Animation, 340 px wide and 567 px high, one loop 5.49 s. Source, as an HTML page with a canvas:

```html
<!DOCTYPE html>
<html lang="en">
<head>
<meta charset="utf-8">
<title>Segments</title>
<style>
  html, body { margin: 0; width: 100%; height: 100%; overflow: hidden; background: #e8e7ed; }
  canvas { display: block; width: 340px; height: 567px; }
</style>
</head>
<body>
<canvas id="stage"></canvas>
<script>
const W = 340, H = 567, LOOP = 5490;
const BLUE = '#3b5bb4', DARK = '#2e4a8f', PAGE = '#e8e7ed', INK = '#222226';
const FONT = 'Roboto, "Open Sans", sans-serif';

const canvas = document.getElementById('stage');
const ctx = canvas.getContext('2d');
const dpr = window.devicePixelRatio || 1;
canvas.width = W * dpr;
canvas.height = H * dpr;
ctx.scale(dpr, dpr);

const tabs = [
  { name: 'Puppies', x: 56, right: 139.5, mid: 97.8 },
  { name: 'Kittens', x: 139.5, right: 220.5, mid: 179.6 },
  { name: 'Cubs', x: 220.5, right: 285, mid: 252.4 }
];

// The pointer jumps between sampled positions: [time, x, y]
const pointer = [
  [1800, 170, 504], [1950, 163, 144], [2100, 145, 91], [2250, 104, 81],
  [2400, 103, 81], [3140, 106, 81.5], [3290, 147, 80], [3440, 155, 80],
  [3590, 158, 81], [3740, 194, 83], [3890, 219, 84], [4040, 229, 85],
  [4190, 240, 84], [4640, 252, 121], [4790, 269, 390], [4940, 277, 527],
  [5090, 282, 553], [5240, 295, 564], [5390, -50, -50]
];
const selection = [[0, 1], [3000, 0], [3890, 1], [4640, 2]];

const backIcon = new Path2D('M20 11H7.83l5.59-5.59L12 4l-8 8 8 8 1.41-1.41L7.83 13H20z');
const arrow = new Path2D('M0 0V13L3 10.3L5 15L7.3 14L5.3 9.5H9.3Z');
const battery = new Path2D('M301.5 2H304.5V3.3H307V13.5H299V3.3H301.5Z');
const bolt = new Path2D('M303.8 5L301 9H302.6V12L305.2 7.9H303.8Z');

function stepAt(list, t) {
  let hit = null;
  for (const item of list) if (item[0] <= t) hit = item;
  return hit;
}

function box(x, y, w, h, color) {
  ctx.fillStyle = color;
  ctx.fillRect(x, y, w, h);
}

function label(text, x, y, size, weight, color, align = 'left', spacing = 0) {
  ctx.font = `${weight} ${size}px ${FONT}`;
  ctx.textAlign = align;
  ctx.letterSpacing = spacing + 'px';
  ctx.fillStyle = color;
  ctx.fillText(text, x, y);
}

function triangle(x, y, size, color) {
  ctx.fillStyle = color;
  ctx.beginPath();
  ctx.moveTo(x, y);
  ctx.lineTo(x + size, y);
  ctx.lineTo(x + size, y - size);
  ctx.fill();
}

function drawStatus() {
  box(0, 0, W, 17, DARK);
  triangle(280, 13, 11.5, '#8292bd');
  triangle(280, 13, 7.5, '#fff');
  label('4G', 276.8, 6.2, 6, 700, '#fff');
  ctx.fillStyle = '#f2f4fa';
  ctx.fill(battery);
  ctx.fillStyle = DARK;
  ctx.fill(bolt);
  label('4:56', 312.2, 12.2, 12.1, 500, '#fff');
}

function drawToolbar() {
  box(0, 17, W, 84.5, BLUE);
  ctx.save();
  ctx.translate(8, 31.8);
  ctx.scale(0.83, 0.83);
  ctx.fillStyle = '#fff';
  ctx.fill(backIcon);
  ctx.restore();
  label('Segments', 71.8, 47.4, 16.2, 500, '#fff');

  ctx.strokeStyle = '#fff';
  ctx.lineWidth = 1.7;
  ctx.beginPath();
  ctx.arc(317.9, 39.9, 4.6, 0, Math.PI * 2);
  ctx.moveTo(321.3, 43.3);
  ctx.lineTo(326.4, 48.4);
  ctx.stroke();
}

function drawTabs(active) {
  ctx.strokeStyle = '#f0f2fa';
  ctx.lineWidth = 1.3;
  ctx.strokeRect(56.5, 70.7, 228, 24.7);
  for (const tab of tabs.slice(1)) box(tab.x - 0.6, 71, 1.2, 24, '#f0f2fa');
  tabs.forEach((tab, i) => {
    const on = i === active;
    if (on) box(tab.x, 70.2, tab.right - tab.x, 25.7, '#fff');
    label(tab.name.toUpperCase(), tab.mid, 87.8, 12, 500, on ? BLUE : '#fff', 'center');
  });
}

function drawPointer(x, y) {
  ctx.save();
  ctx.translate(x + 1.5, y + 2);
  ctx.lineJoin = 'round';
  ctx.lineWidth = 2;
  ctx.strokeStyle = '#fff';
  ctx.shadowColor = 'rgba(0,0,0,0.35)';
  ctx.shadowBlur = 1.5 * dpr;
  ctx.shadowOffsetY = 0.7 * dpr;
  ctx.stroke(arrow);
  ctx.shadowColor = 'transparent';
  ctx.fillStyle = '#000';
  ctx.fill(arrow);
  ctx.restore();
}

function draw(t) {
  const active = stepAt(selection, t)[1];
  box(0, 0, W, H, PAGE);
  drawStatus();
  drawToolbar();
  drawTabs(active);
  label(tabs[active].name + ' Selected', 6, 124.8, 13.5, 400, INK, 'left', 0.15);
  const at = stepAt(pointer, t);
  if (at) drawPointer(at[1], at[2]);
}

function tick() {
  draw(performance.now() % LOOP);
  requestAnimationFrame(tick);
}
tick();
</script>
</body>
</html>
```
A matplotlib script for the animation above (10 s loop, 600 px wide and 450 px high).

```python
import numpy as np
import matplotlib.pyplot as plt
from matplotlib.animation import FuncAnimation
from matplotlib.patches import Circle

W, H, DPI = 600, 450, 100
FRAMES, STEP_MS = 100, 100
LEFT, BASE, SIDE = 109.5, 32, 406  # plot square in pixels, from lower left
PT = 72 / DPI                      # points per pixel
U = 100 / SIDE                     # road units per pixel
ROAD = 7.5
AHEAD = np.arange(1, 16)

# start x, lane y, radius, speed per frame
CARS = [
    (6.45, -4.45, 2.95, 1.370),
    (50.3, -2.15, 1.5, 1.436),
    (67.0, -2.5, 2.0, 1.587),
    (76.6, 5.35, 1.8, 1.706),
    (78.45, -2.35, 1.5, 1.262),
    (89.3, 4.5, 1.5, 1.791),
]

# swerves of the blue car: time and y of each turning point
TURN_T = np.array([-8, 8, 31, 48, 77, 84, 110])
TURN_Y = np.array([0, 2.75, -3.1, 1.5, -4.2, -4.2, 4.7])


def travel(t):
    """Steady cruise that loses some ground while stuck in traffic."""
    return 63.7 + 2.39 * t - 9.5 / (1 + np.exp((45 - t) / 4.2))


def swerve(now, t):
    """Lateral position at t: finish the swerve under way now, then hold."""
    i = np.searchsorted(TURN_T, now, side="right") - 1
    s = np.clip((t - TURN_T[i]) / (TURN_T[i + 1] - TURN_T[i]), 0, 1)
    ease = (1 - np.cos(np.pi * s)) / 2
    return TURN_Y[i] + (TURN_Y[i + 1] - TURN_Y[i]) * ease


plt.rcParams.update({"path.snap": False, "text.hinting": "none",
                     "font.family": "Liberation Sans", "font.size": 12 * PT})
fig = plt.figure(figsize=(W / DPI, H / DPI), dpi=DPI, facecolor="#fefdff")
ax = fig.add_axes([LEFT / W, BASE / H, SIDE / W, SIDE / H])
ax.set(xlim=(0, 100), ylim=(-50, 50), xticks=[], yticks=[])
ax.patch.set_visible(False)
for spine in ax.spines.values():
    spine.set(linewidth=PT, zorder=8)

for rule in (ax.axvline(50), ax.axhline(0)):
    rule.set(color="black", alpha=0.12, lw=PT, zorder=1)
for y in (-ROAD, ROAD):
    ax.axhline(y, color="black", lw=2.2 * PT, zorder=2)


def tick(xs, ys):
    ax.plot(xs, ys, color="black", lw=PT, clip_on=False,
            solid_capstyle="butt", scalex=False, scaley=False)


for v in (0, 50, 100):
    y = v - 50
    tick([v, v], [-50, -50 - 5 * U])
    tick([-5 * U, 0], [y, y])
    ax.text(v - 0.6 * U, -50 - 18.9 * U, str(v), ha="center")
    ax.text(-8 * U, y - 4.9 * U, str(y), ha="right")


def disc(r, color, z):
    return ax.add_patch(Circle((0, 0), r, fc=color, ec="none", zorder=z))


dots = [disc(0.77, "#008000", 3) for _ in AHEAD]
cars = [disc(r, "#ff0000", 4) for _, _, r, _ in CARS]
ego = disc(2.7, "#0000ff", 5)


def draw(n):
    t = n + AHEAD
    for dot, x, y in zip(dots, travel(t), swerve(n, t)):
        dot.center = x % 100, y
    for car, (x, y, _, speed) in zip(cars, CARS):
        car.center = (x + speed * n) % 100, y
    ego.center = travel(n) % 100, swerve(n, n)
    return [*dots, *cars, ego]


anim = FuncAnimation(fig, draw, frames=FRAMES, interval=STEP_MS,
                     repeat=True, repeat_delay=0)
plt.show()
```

********

WHAT THE TASK ASKS =>
Please give the number of lines in the entries that contain the word "function", and nothing besides it.

WRITTEN ANSWER =>
10